ARTICLE | doi:10.20944/preprints202107.0240.v1
Subject: Engineering, Automotive Engineering Keywords: damage detection; multi-cracked beam; eigenfrequency; deflection; superposition
Online: 12 July 2021 (11:13:05 CEST)
Identifying cracks in the incipient state is essential to prevent the failure of engineering structures. Detection methods relying on the analysis of the changes in modal parameters are widely used because of the advantages they present. In our previous research, we have found that eigenfrequencies were capable of indicating the position and depth of damage when sufficient vibration modes were considered. The damage indicator we developed was based on the relative frequency shifts (RFS). To calculate the RFSs for various positions and depths of a crack, we established a mathematical relation that involved the squared modal curvatures in the healthy state and the deflection of the healthy and damaged beam under dead mass, respectively. In this study, we propose to calculate the RFS for beams with several cracks by applying the superposition principle. We demonstrate that this is possible if the cracks are far enough from each other. In fact, if the cracks are close to each other, the superposition method does not work and we distinguish two cases: (i) when the cracks affect the same beam face, the frequency drop is less than the sum of the individual frequency drops, and (ii) on the contrary, cracks on opposite sides cause a decrease in frequency, which is greater than the sum of the frequency drop due to individual damage. When the RFS curves are known, crack assessment becomes an optimization problem, the cost function being the distance between the measured RFSs and all possible RFSs for several vibration modes. Thus, the RFS constitutes a benchmark that characterizes damage using only the eigenfrequencies. We can accurately locate multiple cracks and estimate their severity trough experiments and thus prove the reliability of the proposed method.
ARTICLE | doi:10.20944/preprints202209.0331.v1
Subject: Physical Sciences, General & Theoretical Physics Keywords: Ramsey theory; complete graph; vibrational spectrum; eigenfrequency; selection rule; cyclic molecule
Online: 22 September 2022 (03:33:14 CEST)
Ramsey theory influences the dynamics of mechanical systems, which may be described as abstract complete graphs. We address a mechanical system which is completely interconnected with the two kinds of ideal Hookean springs. The suggested system mechanically corresponds to the cyclic molecules, in which functional groups are interconnected with two kinds of chemical bonds, represented mechanically with two springs k1 and k2. In this paper, we consider a Cyclic system (molecule) built of six equal masses m and two kinds of springs. We pose the following question: what is the minimal number of masses in the such a system in which three masses are constrained to be connected with spring k1 or three masses to be connected with spring k2? The answer to this question is supplied by the Ramsey theory, and it is formally stated as follows: what is the minimal number R3,3? The result emerging from the Ramsey theory is R3,3=6. Thus, in the aforementioned interconnected mechanical system will be necessarily present the triangles (at least one triangle), built of masses and springs. This prediction constitutes the vibrational spectrum of the system. Thus, the Ramsey Theory supplies the selection rules for the vibrational spectra of the cyclic molecules. Symmetrical system built of six vibrating entities is addressed. The Ramsey approach works for 2D and 3D molecules, which may be described as abstract complete graphs.
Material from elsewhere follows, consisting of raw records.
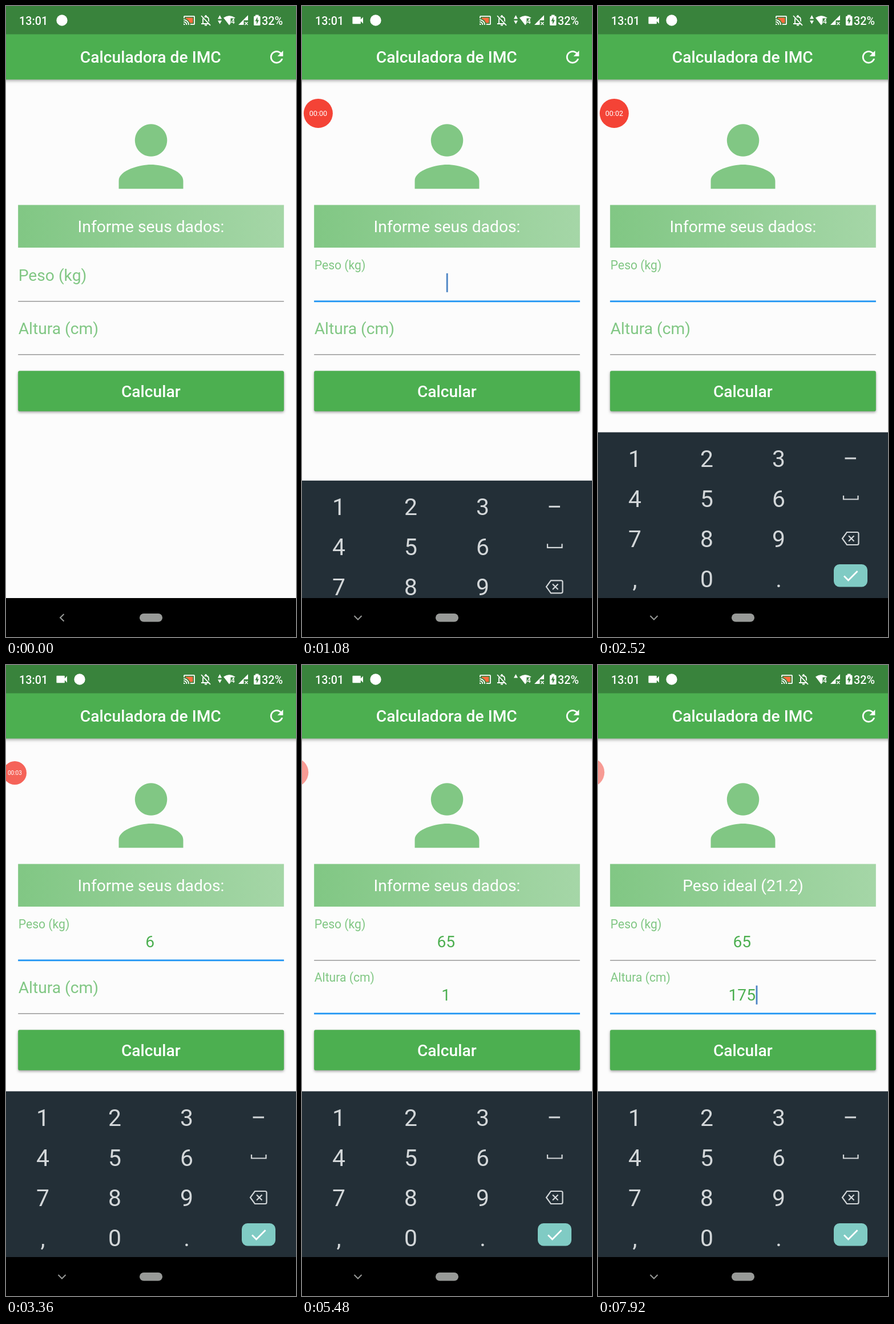
Animation of 508 by 1102 pixels, one loop 8 s. Source, as an HTML page with a canvas:

```html
<!DOCTYPE html>
<html lang="pt">
<head>
<meta charset="utf-8">
<title>Calculadora de IMC</title>
<style>
  html, body { margin: 0; width: 100%; height: 100%; overflow: hidden; background: #fcfcfc; }
  canvas { display: block; width: 508px; height: 1102px; }
</style>
</head>
<body>
<canvas id="stage" width="508" height="1102"></canvas>
<script>
const ctx = document.getElementById('stage').getContext('2d');
const LOOP = 8000;
const FONT = 'Roboto, sans-serif';
const GREEN = '#4caf50', SOFT = '#81c784', PALE = '#a5d6a7', BLUE = '#2196f3';
const KEY = '#d3d7d9', BAR = '#39833c';
const DP = 508 / 360;
const LEFT = 15 * DP, WIDTH = 330 * DP;

const ICON = {
  person: new Path2D('M12 4a4 4 0 1 0 .01 0zM12 14c-2.67 0-8 1.34-8 4v2h16v-2c0-2.66-5.33-4-8-4z'),
  refresh: new Path2D('M17.65 6.35C16.2 4.9 14.21 4 12 4c-4.42 0-7.99 3.58-7.99 8s3.57 8 7.99 8c3.73 0 6.84-2.55 7.73-6h-2.08c-.82 2.33-3.04 4-5.65 4-3.31 0-6-2.69-6-6s2.69-6 6-6c1.66 0 3.14.69 4.22 1.78L13 11h7V4l-2.35 2.35z'),
  cast: new Path2D('M1 18v3h3c0-1.66-1.34-3-3-3zm0-4v2c2.76 0 5 2.24 5 5h2c0-3.87-3.13-7-7-7zM1 10v2c4.97 0 9 4.03 9 9h2c0-6.08-4.93-11-11-11zm20-7H3c-1.1 0-2 .9-2 2v3h2V5h18v14h-7v2h7c1.1 0 2-.9 2-2V5c0-1.1-.9-2-2-2z'),
  screen: new Path2D('M19 7H5v1.63c3.96 1.28 7.09 4.41 8.37 8.37H19z'),
  camera: new Path2D('M17 10.5V7c0-.55-.45-1-1-1H4c-.55 0-1 .45-1 1v10c0 .55.45 1 1 1h12c.55 0 1-.45 1-1v-3.5l4 4v-11z')
};

// Moments of the story, in ms
const T = {
  record: 320, tapWeight: 790, keyboard: 1000, shrink: 3000,
  tapHeight: 3890, tuck: 5160, result: 6710
};
const weightKeys = [[2960, '6'], [3440, '65']];
const heightKeys = [[4960, '1'], [5540, '17'], [5800, '175']];

const clamp = v => Math.max(0, Math.min(1, v));
const ramp = (t, start, ms) => clamp((t - start) / ms);
const ease = v => v * v * (3 - 2 * v);
const out = v => 1 - (1 - v) ** 3;
const mix = (a, b, k) => a + (b - a) * k;
const typed = (keys, t) => keys.reduce((s, [at, text]) => t >= at ? text : s, '');

function text(str, x, y, size, color = '#fff', align = 'center', weight = 400) {
  ctx.font = `${weight} ${size}px ${FONT}`;
  ctx.textAlign = align;
  ctx.fillStyle = color;
  ctx.fillText(str, x, y);
}

function rect(x, y, w, h, color) {
  ctx.fillStyle = color;
  ctx.fillRect(x, y, w, h);
}

function round(x, y, w, h, r, color) {
  ctx.fillStyle = color;
  ctx.beginPath();
  ctx.roundRect(x, y, w, h, r);
  ctx.fill();
}

function disc(x, y, r, color) {
  ctx.fillStyle = color;
  ctx.beginPath();
  ctx.arc(x, y, r, 0, 7);
  ctx.fill();
}

function poly(points, color) {
  ctx.fillStyle = color;
  ctx.beginPath();
  points.forEach(([x, y]) => ctx.lineTo(x, y));
  ctx.fill();
}

function line(d, color, width) {
  ctx.strokeStyle = color;
  ctx.lineWidth = width;
  ctx.stroke(new Path2D(d));
}

function icon(path, cx, cy, scale, color) {
  ctx.save();
  ctx.translate(cx - 12 * scale, cy - 12 * scale);
  ctx.scale(scale, scale);
  ctx.fillStyle = color;
  ctx.fill(path);
  ctx.restore();
}

function shadowed(blur, dy, alpha, draw) {
  ctx.save();
  ctx.shadowColor = `rgba(0,0,0,${alpha})`;
  ctx.shadowBlur = blur;
  ctx.shadowOffsetY = dy;
  draw();
  ctx.restore();
}

function bell(x) {
  ctx.save();
  ctx.translate(x, 25);
  line('M-5 5V-1C-5-4-3-6 0-6S5-4 5-1V5M-8 6H8', '#fff', 1.8);
  rect(-1.4, -9, 2.8, 3, '#fff');
  rect(-2, 7.5, 4, 2, '#fff');
  line('M-6.6-8.8L9 7.6', BAR, 2);
  line('M-8-8L8 8.8', '#fff', 1.8);
  ctx.restore();
}

function statusBar(t) {
  rect(0, 0, 508, 35 * DP, BAR);
  text('13:01', 23, 32.5, 14 * DP, '#fff', 'left', 500);
  const recording = t >= T.record;
  if (recording) icon(ICON.camera, 97.7, 25, 1.03, '#fff');
  disc(recording ? 129 : 98, 25, 9.7, '#fff');

  const shift = t >= T.result ? 10 : 0;
  icon(ICON.screen, 321 + shift, 25, .9, '#ff6b3d');
  icon(ICON.cast, 321 + shift, 25, .9, '#fff');
  bell(350 + shift);
  if (!shift) poly([[371, 22.5], [374.5, 16], [378, 22.5]], '#fff');
  if (t < 4400) poly([[371, 25.5], [374.5, 31.5], [378, 25.5]], '#fff');

  ctx.fillStyle = '#fff';
  ctx.fill(new Path2D('M381 20.5Q391 13.5 401.5 20.5L391 33.5Z'));
  rect(393.5, 21.5, 8, 10.5, BAR);
  text('4', 397.3, 30.8, 12, '#fff', 'center', 500);

  poly([[407, 33], [424, 16], [424, 25], [416.5, 25], [416.5, 33]], '#fff');
  line('M418.5 28L423.5 33M423.5 28L418.5 33', '#fff', 1.5);

  round(434, 17.5, 11.5, 16.5, 1.5, '#fff');
  rect(437, 15.5, 5.5, 3, '#fff');
  poly([[440.5, 19], [436.5, 26.5], [439, 26.5], [439, 32], [443, 24.5], [440.5, 24.5]], BAR);
  text('32%', 448, 32.5, 14 * DP, '#fff', 'left', 500);
}

function header() {
  shadowed(6, 2, .4, () => rect(-10, 49, 528, 91 * DP - 49, GREEN));
  text('Calculadora de IMC', 253.3, 98.6, 20 * DP, '#fff', 'center', 500);
  icon(ICON.refresh, 474.1, 89.2, DP, '#fff');
}

function banner(t) {
  const fill = ctx.createLinearGradient(LEFT, 0, LEFT + WIDTH, 0);
  fill.addColorStop(0, SOFT);
  fill.addColorStop(1, PALE);
  rect(LEFT, 347.5, WIDTH, 74.5, fill);
  text(t < T.result ? 'Informe seus dados:' : 'Peso ideal (21.2)', 254, 394.6, 20 * DP);
}

function field(t, label, y, keys, focusAt, blurAt) {
  const up = ease(ramp(t, focusAt, 200));
  text(label, 21.7, y + mix(-35.7, -55.6, up), mix(20, 15, up) * DP, SOFT, 'left');

  const focus = ramp(t, focusAt, 120) * (1 - ramp(t, blurAt, 120));
  rect(LEFT, y - DP / 2, WIDTH, DP, '#929292');
  ctx.globalAlpha = focus;
  rect(LEFT, y - DP, WIDTH, 2 * DP, BLUE);
  ctx.globalAlpha = 1;

  const value = typed(keys, t);
  text(value, 252.3, y - 22.6, 20 * DP, GREEN);
  // The caret blinks steadily from the moment of focus
  if (t >= focusAt && t < blurAt && (t - focusAt) % 1000 < 500) {
    rect(252.8 + ctx.measureText(value).width / 2, y - 49, 2 * DP, 33, '#4c84c4');
  }
}

function button() {
  shadowed(4, 2, .36, () => round(LEFT, 637.3, WIDTH, 50 * DP, 2 * DP, GREEN));
  text('Calcular', 253.8, 682.5, 20 * DP, '#fff', 'center', 500);
}

function keyboard(t) {
  const rise = out(ramp(t, T.keyboard, 240));
  if (!rise) return;
  ctx.save();
  ctx.translate(0, (1 - rise) * 290);
  rect(0, 744.5, 508, 290, '#232f37');
  ['123', '456', '789', ',0.'].forEach((row, r) =>
    [...row].forEach((c, i) => text(c, 64.6 + i * 126, 804.7 + r * 70, 29 * DP, KEY)));
  rect(432.5, 788.5, 19.5, 3, KEY);
  line('M430 855V861.5H455.5V855', KEY, 2.2);
  line('M436 919H454Q456.5 919 456.5 921.5V938.5Q456.5 941 454 941H436L428 930Z', KEY, 2.2);
  line('M439 925.2L448.5 934.7M448.5 925.2L439 934.7', KEY, 2.2);
  round(413, 975, 59, 39.5, 10, '#80cbc4');
  line('M431 995.5L438.5 1003L454.5 987', '#fff', 2.8);
  ctx.restore();
}

function navBar(t) {
  rect(0, 1034, 508, 68, '#000');
  round(234, 1061, 40, 14.5, 7.2, '#989a98');
  line(t < T.keyboard ? 'M101.5 1062L95 1068.2L101.5 1074.5' : 'M91.5 1065L98 1071.5L104.5 1065', '#989a98', 2);
}

function bubble(t) {
  if (t < T.record) return;
  const small = ease(ramp(t, T.shrink, 240));
  const tuck = ease(ramp(t, T.tuck, 200));
  const x = mix(mix(28.4, 15.4, small), -14, tuck);
  const y = mix(187.4, 188.5, small) - tuck;
  ctx.globalAlpha = ramp(t, T.record - 40, 120) * mix(mix(1, .82, small), .52, tuck);
  disc(x, y, mix(mix(25.5, 20.6, small), 25.3, tuck), '#f44336');
  ctx.globalAlpha = 1 - tuck;
  const secs = Math.floor((t - T.record) / 1000);
  text(`00:0${secs}`, x, y + mix(4.6, 3.6, small), mix(12.6, 10, small));
  ctx.globalAlpha = 1;
}

function draw(t) {
  rect(0, 0, 508, 1102, '#fcfcfc');
  header();
  statusBar(t);
  icon(ICON.person, 254, 262.8, 5 * DP, SOFT);
  banner(t);
  field(t, 'Peso (kg)', 515.8, weightKeys, T.tapWeight, T.tapHeight);
  field(t, 'Altura (cm)', 608.8, heightKeys, T.tapHeight, Infinity);
  button();
  keyboard(t);
  navBar(t);
  bubble(t);
}

const start = performance.now();
function tick() {
  draw((performance.now() - start) % LOOP);
  requestAnimationFrame(tick);
}
tick();
</script>
</body>
</html>
```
ARTICLE | doi:10.20944/preprints202102.0583.v2
Subject: Physical Sciences, Acoustics Keywords: radiofrequency trap; dynamical stability; eigenfrequency; Paul and Penning trap; Hessian matrix; Hamilton function; bifurcation diagram
Online: 23 March 2021 (12:52:31 CET)
We firstly discuss classical stability for a dynamical system of two ions levitated in a 3D Radio-Frequency (RF) trap, assimilated with two coupled oscillators. We obtain the solutions of the coupled system of equations that characterizes the associated dynamics. In addition, we supply the modes of oscillation and demonstrate the weak coupling condition is inappropriate in practice, while for collective modes of motion (and strong coupling) only a peak of the mass can be detected. Phase portraits and power spectra are employed to illustrate how the trajectory executes quasiperiodic motion on the surface of torus, namely a Kolmogorov-Arnold-Moser (KAM) torus. In an attempt to better describe dynamical stability of the system, we introduce a model that characterizes dynamical stability and the critical points based on the Hessian matrix approach. The model is then applied to investigate quantum dynamics for many-body systems consisting of identical ions, levitated in 2D and 3D ion traps. Finally, the same model is applied to the case of a combined 3D Quadrupole Ion Trap (QIT) with axial symmetry, for which we obtain the associated Hamilton function. The ion distribution can be described by means of numerical modeling, based on the Hamilton function we assign to the system. The approach we introduce is effective to infer the parameters of distinct types of traps by applying a unitary and coherent method, and especially for identifying equilibrium configurations, of large interest for ion crystals or quantum logic.